- The US private sector added 132,000 new jobs in August, ADP said in its monthly hiring report.
- Economists surveyed by Bloomberg expected companies to create 200,000 payrolls.
- The report signals hiring demand started to slow through the end of summer amid waning demand.
Private-sector hiring landed below expectations in August, offering signs of a labor market slowdown amid easing demand and rising interest rates.
Private payrolls in the US rose by 132,000 through August, ADP said Wednesday in its monthly hiring report. Economists surveyed by Bloomberg held a median forecast of 200,000 new payrolls. The print also reflected a slowdown from the 270,000-payroll gain seen through July.
“This is the second consecutive month of a slowing trend we’ve seen in the news data series,” Nela Richardson, chief economist at ADP, said in a call with reporters. “These numbers suggest a shift to a more moderate pace of hiring that we expect to materialize over the course of 2022.”
The service industry counted for the bulk of the month’s job gains. Leisure and hospitality businesses added 96,000 payrolls in August, while trade, transportation, and utilities firms created 54,000 new jobs.
Goods-producing sectors broadly added jobs as well, but at a much more modest pace. Construction firms counted for the majority of the industry’s increase, adding 21,000 payrolls through the month. Natural resources and mining businesses took on 2,000 payrolls, and hiring was flat in the manufacturing sector.
The report is the first to come after a two-month hiatus for ADP’s monthly print. The firm revised its methodology for counting monthly job growth and now bases its findings solely on the payroll processing company’s aggregated data for more than 25 million workers.
The updated report also included a new pay measure that tracks the salaries of nearly 10 million employees. Average wages rose by 7.6% over the past 12 months, according to ADP, landing in line with monthly readings since the spring. While that nearly quadruples the 2% year-over-year growth seen in early 2021, the pace of pay gains has stagnated in recent months.
ADP’s release shows a worsening hiring backdrop across the US. Job creation has exceeded forecasts throughout the summer as demand for workers held steady. Yet there have been various signs that some Americans are cutting their spending amid elevated inflation. A prolonged downtrend in overall sales could prompt companies to rein in their hiring plans or even lay off workers.

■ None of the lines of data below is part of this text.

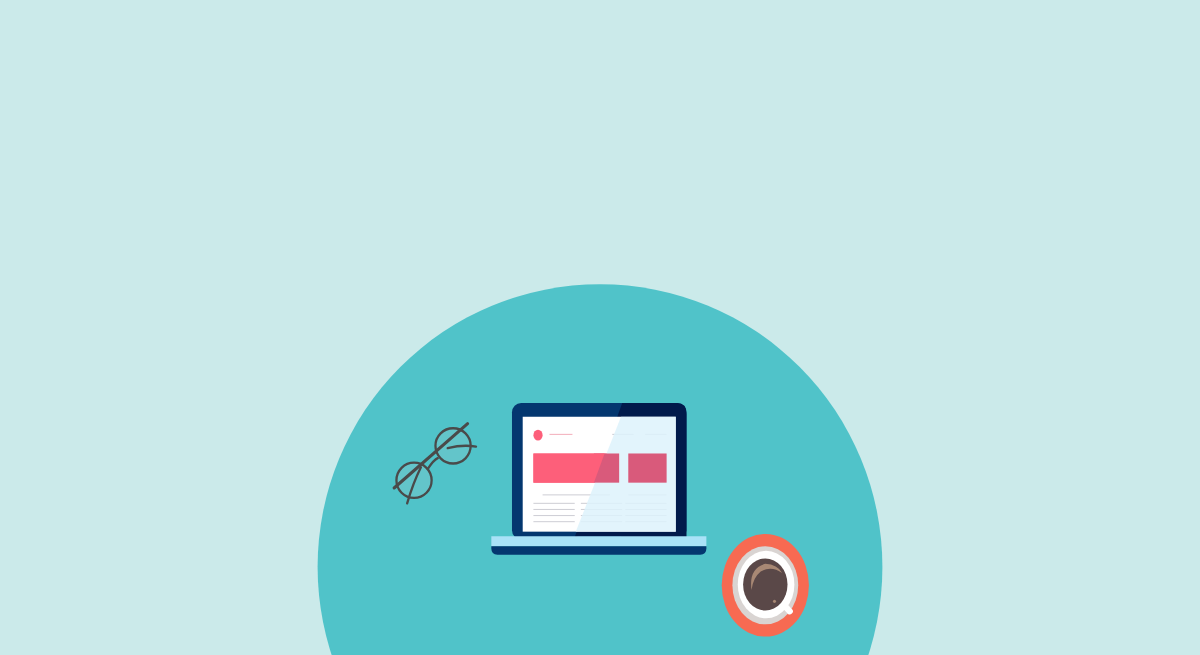
<!DOCTYPE html>
<html lang="en">
<head>
<meta charset="utf-8">
<title>Workspace</title>
<style>
  :root {
    --sky: #cbeaea;
    --disc: #50c3c9;
    --bezel: #04376f;
    --bezel-dark: #011a4b;
    --screen: #ffffff;
    --screen-tint: #ddf2fb;
    --accent: #fd5f7a;
    --accent-dark: #d95a7b;
    --rule: #c9c9d0;
    --deck: #a9e2f7;
    --frame: #4a4a4a;
    --lens: #6fc6cc;
    --saucer: #f76a52;
    --cup: #ffffff;
    --cup-shade: #d9d4d2;
    --coffee: #5a4848;
    --crema: #a88874;
  }
  html, body {
    margin: 0;
    width: 1200px;
    height: 655px;
    overflow: hidden;
    background: var(--sky);
  }
  .workspace { display: block; width: 1200px; height: 655px; }
</style>
</head>
<body>
<svg class="workspace" viewBox="0 0 1568 855" preserveAspectRatio="none" aria-label="Laptop, glasses and coffee on a desk">
  <defs>
    <clipPath id="screen-area">
      <rect x="683" y="544" width="200" height="150"/>
    </clipPath>
    <g id="text-rows" stroke="var(--rule)" stroke-width="1.2">
      <line x1="0" y1="0" x2="54" y2="0"/>
      <line x1="0" y1="8" x2="54" y2="8"/>
      <line x1="0" y1="16" x2="54" y2="16"/>
      <line x1="0" y1="24" x2="54" y2="24"/>
    </g>
  </defs>

  <rect class="backdrop" width="1568" height="855" fill="var(--sky)"/>
  <circle class="desk-disc" cx="784" cy="740" r="369" fill="var(--disc)"/>

  <g class="laptop">
    <rect x="669" y="526" width="228" height="178" rx="12" fill="var(--bezel)"/>
    <path d="M813 526 H885 Q897 526 897 540 V704 H750 Z" fill="var(--bezel-dark)"/>
    <rect x="683" y="544" width="200" height="150" fill="var(--screen)"/>
    <g class="webpage">
      <ellipse cx="703" cy="568" rx="6" ry="7" fill="var(--accent)"/>
      <line x1="718" y1="567" x2="748" y2="567" stroke="#f2a6b4" stroke-width="1.2"/>
      <line x1="800" y1="567" x2="828" y2="567" stroke="var(--rule)" stroke-width="1.2"/>
      <line x1="843" y1="567" x2="871" y2="567" stroke="var(--rule)" stroke-width="1.2"/>
      <rect x="697" y="592" width="112" height="38" fill="var(--accent)"/>
      <rect x="821" y="592" width="50" height="38" fill="var(--accent)"/>
      <line x1="709" y1="646" x2="797" y2="646" stroke="var(--rule)" stroke-width="1.2"/>
      <line x1="821" y1="646" x2="871" y2="646" stroke="var(--rule)" stroke-width="1.2"/>
      <use href="#text-rows" x="697" y="657"/>
      <use href="#text-rows" x="759" y="657"/>
      <use href="#text-rows" x="821" y="657" transform="translate(-4 0)"/>
    </g>
    <g clip-path="url(#screen-area)">
      <path d="M813 540 H890 V700 H750 Z" fill="var(--screen-tint)" opacity="0.85"/>
      <path d="M813 540 H890 V700 H750 Z" fill="none"/>
      <rect x="776" y="592" width="33" height="38" fill="var(--accent-dark)" transform="skewX(0)"/>
      <rect x="821" y="592" width="50" height="38" fill="var(--accent-dark)"/>
      <path d="M697 592 H790 L776 630 H697 Z" fill="var(--accent)"/>
    </g>
    <rect x="754" y="700" width="58" height="5" rx="1.5" fill="var(--bezel)"/>
    <rect x="642" y="700" width="281" height="13" fill="var(--deck)"/>
    <path d="M642 713 H923 V716 Q923 724 915 724 H650 Q642 724 642 716 Z" fill="var(--bezel)"/>
  </g>

  <g class="glasses" fill="none" stroke="var(--frame)" stroke-width="3" stroke-linecap="round">
    <circle cx="541" cy="627" r="23" fill="var(--lens)" fill-opacity="0.6"/>
    <circle cx="592" cy="582" r="23" fill="var(--lens)" fill-opacity="0.6"/>
    <path d="M559 612 Q567 600 572 598"/>
    <path d="M515 637 L611 553" stroke-width="4"/>
    <path d="M532 657 Q540 630 550 610"/>
    <path d="M585 585 Q605 580 622 583"/>
  </g>

  <g class="coffee-cup">
    <ellipse cx="1000" cy="764" rx="57" ry="67" fill="var(--saucer)"/>
    <ellipse cx="1000" cy="764" rx="43" ry="51" fill="var(--cup-shade)"/>
    <ellipse cx="1001" cy="763" rx="37" ry="44" fill="var(--cup)"/>
    <path d="M1020 785 L1032 798" stroke="var(--cup)" stroke-width="8" stroke-linecap="round"/>
    <ellipse cx="1000" cy="763" rx="29" ry="34" fill="var(--coffee)"/>
    <path d="M982 770 Q978 742 1000 736 Q1016 737 1022 748 Q1008 738 994 746 Q984 754 982 770 Z" fill="var(--crema)"/>
    <circle cx="1012" cy="785" r="2" fill="var(--crema)"/>
  </g>
</svg>
</body>
</html>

The Federal Reserve’s plans for interest rates also stand in the way of stronger payroll growth. The central bank has been lifting borrowing costs at the fastest pace since the 1980s in a bid to slow growth and cool inflation, and recent price-growth data suggests the plan is working. But higher rates place greater pressure on companies with debt, and that too could curb job creation.
Fed Chair Jerome Powell hinted on Friday that worker demand will have to fade for inflation to ease up.
“There will very likely be some softening of labor market conditions,” he said. “These are the unfortunate costs of reducing inflation, but a failure to restore price stability would mean far greater pain,”